You have successfully created interest from an employer with your CV, impressed them during interviews and negotiated a salary and benefits package that reflects your capabilities. You have received written confirmation of a job offer and have handed in your letter of resignation to your current employer.
So how do you prepare for the possibility that your resignation might be met with a counter offer from your employer who doesn’t want to lose the skills and experience you have brought to your existing role?
When handing in your resignation, consider what will go through the mind of your Manager. If they see your resignation as a dramatic inconvenience to them, the likelihood of them making a counter offer will undoubtedly increase.
If you have formed emotional attachments with current work colleagues, it can be even more difficult to make the move to another company and might increase the appeal of accepting a counter offer. However, it is important to remember that moving rarely requires ceasing all contact with the people you have formed friendships with. When considering a counter offer, ask yourself the following questions:

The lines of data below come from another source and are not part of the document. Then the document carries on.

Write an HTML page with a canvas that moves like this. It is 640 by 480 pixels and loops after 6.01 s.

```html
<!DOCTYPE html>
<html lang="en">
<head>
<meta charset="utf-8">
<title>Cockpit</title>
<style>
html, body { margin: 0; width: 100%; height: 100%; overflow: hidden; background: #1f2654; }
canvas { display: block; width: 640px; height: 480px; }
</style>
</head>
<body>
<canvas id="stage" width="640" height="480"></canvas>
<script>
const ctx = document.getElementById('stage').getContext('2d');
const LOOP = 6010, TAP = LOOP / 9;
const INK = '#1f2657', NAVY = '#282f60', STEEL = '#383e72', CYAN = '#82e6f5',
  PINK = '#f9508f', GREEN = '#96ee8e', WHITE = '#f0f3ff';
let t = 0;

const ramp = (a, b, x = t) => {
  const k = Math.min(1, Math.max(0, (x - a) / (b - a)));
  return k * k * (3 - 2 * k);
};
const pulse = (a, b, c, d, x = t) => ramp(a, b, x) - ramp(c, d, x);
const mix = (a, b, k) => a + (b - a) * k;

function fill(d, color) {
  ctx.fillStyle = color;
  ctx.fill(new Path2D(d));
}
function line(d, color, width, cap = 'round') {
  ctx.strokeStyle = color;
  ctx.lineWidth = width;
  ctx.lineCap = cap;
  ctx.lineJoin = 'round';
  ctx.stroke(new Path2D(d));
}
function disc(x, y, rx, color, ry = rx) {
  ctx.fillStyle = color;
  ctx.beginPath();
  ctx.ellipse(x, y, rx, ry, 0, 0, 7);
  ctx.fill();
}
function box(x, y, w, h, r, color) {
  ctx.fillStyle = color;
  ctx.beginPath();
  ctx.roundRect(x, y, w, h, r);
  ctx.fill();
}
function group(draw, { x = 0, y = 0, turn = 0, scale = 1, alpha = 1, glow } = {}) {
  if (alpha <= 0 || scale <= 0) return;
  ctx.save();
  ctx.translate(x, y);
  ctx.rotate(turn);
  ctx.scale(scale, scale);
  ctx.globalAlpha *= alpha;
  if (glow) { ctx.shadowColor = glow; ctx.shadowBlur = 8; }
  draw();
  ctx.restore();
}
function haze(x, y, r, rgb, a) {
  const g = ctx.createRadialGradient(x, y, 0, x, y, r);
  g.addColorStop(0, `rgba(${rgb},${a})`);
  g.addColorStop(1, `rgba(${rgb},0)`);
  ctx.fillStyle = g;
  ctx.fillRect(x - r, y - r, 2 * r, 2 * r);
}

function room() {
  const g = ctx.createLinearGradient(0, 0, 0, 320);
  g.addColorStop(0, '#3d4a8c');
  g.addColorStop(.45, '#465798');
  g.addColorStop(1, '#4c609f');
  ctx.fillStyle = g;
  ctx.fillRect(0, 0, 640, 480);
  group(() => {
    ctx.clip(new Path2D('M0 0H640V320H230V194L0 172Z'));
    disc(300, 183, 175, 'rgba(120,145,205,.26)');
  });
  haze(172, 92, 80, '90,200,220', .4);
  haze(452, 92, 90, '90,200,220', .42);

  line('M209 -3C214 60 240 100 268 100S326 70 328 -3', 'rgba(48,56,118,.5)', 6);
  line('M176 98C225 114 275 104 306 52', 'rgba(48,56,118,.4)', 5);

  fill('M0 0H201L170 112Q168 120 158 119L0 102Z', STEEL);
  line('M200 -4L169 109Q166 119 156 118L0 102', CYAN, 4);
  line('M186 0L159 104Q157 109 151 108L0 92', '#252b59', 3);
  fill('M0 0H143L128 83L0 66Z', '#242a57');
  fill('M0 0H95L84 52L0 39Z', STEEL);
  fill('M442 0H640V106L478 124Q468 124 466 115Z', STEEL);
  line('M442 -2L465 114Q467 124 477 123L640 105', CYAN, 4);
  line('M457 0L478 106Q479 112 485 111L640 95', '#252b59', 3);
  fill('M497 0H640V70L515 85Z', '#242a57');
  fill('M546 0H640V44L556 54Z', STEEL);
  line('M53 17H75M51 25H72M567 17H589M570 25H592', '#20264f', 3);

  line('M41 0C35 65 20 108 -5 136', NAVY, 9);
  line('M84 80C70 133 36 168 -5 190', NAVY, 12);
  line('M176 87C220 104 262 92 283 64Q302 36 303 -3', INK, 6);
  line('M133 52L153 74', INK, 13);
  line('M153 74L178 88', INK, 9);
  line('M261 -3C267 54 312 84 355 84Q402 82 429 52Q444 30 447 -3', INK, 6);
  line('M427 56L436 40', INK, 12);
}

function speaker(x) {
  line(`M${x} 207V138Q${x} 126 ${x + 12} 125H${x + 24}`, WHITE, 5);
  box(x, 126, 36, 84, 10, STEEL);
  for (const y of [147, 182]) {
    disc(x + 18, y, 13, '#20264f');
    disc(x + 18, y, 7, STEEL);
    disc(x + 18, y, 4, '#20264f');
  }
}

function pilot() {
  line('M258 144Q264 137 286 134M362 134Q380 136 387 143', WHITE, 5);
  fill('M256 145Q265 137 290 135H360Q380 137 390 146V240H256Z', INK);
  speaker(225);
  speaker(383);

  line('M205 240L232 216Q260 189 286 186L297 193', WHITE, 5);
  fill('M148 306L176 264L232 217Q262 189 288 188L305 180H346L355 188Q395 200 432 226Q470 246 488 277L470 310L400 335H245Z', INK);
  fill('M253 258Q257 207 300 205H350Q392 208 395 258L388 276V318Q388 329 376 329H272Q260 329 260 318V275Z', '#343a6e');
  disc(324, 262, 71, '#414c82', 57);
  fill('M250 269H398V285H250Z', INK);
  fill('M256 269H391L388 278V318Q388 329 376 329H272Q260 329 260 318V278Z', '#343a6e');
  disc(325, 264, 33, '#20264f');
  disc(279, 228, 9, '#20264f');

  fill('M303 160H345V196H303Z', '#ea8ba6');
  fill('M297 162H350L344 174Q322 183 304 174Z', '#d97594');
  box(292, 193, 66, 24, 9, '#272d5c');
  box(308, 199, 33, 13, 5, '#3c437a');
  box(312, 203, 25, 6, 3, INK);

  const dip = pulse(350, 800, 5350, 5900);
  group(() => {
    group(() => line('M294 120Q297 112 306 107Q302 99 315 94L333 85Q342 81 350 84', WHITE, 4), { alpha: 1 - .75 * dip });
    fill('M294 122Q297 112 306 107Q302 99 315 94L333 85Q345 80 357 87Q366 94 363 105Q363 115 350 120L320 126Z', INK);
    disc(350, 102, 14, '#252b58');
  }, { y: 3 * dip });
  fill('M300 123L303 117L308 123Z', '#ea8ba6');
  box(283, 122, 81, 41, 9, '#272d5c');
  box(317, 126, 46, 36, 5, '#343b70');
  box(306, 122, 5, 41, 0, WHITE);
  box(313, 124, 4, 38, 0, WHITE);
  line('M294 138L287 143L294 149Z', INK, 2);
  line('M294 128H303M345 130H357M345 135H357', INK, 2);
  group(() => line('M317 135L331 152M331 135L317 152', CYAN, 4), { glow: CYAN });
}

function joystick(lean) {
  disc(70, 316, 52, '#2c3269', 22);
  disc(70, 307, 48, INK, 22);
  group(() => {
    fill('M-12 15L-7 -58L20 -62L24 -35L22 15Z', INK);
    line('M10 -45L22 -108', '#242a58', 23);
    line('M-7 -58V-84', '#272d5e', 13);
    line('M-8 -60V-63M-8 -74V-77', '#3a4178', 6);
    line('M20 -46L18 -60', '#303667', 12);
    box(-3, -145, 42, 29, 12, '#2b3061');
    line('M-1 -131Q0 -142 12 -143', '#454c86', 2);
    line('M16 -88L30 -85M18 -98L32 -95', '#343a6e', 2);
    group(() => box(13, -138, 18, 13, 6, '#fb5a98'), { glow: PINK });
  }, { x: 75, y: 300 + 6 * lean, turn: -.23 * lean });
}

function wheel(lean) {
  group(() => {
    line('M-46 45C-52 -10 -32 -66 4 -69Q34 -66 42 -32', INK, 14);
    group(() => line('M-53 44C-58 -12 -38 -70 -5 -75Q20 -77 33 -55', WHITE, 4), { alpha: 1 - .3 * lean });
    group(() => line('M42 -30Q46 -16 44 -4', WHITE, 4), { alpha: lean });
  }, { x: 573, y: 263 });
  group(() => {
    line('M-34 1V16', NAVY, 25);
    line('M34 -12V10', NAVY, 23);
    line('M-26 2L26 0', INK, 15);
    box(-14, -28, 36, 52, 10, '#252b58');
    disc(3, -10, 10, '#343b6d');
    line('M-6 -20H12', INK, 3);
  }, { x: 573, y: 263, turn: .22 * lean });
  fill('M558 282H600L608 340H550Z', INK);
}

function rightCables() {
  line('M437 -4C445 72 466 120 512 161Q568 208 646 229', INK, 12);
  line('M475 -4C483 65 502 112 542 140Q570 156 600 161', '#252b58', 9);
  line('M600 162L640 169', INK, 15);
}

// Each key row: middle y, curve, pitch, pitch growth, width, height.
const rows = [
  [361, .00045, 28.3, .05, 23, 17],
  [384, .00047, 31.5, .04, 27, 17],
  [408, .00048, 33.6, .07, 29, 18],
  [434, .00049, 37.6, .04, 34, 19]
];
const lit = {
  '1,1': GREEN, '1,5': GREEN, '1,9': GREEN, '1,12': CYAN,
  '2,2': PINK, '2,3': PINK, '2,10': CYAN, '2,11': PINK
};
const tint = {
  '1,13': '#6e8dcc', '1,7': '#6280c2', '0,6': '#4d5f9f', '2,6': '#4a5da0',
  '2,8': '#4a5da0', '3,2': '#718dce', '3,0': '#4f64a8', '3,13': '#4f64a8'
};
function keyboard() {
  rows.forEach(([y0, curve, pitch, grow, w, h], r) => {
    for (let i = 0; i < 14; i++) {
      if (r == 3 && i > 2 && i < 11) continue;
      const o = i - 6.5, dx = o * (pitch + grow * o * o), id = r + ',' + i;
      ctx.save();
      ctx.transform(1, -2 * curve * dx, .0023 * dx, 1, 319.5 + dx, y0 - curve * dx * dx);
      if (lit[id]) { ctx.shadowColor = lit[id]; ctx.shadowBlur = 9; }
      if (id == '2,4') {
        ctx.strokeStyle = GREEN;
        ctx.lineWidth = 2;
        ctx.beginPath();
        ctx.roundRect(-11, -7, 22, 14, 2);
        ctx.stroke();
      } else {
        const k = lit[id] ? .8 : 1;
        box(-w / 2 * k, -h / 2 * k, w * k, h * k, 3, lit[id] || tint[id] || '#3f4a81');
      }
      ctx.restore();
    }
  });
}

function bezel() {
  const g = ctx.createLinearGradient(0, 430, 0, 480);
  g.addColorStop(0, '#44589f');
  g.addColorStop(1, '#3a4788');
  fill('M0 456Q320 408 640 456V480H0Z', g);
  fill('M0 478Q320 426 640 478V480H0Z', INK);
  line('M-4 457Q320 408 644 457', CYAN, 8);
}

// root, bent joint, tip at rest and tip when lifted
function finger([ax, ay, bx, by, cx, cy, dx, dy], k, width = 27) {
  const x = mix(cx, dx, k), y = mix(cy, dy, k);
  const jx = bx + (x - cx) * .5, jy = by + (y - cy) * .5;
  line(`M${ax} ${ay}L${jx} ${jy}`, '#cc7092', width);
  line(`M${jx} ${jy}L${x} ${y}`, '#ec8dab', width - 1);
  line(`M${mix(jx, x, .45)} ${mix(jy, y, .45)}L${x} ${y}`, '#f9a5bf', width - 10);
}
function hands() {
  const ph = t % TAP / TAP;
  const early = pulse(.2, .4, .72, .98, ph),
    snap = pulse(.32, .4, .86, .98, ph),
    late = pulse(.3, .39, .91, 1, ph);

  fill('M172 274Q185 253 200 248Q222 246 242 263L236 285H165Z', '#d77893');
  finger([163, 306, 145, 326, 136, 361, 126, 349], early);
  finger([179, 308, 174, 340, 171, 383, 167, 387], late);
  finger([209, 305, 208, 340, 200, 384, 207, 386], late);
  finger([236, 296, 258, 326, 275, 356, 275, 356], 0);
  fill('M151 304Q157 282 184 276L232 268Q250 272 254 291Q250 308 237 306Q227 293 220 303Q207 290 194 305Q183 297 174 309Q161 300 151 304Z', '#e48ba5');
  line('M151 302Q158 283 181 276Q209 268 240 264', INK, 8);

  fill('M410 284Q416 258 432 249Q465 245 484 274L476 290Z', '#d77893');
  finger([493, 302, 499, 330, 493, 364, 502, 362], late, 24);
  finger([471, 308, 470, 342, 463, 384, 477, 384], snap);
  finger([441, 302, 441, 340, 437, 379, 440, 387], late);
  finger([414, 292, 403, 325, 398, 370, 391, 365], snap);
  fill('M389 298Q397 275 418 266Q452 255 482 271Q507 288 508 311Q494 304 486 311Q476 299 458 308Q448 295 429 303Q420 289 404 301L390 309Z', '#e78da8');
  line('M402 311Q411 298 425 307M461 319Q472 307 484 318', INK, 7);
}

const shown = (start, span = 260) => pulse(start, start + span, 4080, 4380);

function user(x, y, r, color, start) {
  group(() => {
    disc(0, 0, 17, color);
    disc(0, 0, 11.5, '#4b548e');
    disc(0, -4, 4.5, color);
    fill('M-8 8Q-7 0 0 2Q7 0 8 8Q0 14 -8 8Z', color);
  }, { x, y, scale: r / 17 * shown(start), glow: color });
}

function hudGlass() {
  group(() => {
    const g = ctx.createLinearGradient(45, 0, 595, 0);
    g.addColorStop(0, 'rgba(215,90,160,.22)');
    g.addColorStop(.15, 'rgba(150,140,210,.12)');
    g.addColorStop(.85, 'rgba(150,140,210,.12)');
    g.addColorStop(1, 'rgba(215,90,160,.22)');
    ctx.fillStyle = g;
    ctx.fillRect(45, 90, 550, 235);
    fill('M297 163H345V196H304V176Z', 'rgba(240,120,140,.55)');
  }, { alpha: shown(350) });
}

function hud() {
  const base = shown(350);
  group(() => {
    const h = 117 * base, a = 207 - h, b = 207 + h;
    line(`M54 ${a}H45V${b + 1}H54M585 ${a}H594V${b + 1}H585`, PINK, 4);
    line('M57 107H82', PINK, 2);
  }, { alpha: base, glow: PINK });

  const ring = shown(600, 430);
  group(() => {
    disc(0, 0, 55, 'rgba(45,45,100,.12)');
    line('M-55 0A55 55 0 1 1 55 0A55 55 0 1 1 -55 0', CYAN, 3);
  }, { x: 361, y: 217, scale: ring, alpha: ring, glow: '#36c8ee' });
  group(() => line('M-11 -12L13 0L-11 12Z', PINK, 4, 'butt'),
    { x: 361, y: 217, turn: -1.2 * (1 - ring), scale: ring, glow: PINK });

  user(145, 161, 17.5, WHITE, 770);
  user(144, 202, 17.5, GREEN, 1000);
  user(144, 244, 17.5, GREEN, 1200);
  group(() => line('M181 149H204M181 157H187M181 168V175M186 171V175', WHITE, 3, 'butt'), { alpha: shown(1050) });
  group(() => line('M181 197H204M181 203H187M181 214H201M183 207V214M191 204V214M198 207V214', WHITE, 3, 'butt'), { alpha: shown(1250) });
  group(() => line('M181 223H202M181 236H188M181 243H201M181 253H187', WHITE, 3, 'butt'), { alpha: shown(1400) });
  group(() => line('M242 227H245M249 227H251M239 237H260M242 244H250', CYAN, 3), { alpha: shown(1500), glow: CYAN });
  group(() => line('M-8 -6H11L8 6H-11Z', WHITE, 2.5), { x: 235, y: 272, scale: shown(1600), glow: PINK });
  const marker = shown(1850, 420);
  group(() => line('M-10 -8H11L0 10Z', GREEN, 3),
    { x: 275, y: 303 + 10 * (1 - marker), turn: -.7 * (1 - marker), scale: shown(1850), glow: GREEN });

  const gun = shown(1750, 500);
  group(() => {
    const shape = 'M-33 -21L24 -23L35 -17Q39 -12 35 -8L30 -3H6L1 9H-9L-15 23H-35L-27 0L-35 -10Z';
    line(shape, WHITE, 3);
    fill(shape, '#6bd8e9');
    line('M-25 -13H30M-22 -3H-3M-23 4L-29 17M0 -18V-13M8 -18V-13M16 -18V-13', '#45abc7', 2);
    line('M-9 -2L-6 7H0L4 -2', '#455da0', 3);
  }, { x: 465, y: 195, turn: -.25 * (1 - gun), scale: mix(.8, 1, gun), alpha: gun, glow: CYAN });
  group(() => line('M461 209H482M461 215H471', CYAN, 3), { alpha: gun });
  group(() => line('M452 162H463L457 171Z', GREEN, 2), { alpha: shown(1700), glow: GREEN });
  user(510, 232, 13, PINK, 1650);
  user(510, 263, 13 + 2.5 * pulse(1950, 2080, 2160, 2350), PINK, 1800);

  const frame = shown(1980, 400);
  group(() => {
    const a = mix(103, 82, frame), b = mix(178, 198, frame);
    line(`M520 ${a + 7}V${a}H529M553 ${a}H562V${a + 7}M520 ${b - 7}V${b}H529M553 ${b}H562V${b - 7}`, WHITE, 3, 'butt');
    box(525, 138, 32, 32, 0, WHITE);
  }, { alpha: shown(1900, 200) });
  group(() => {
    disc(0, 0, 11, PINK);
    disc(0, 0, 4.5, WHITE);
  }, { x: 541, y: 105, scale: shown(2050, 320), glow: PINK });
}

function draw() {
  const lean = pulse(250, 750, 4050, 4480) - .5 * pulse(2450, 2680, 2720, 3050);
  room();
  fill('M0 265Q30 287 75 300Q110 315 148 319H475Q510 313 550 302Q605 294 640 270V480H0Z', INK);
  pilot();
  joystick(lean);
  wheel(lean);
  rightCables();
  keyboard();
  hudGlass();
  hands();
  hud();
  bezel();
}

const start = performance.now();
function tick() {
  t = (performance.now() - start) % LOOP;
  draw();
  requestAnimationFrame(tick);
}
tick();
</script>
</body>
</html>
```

Remember why your new position appealed initially and think about the opportunity you will be missing by accepting a counter offer. It might be that the position is just better for you – whether it is more pay, greater opportunities, increased training, a shorter commute, flexible working, international travel, project diversity, pensions, healthcare or other such incentives, there are many reasons that could prompt a move but the importance of each depends on you as an individual.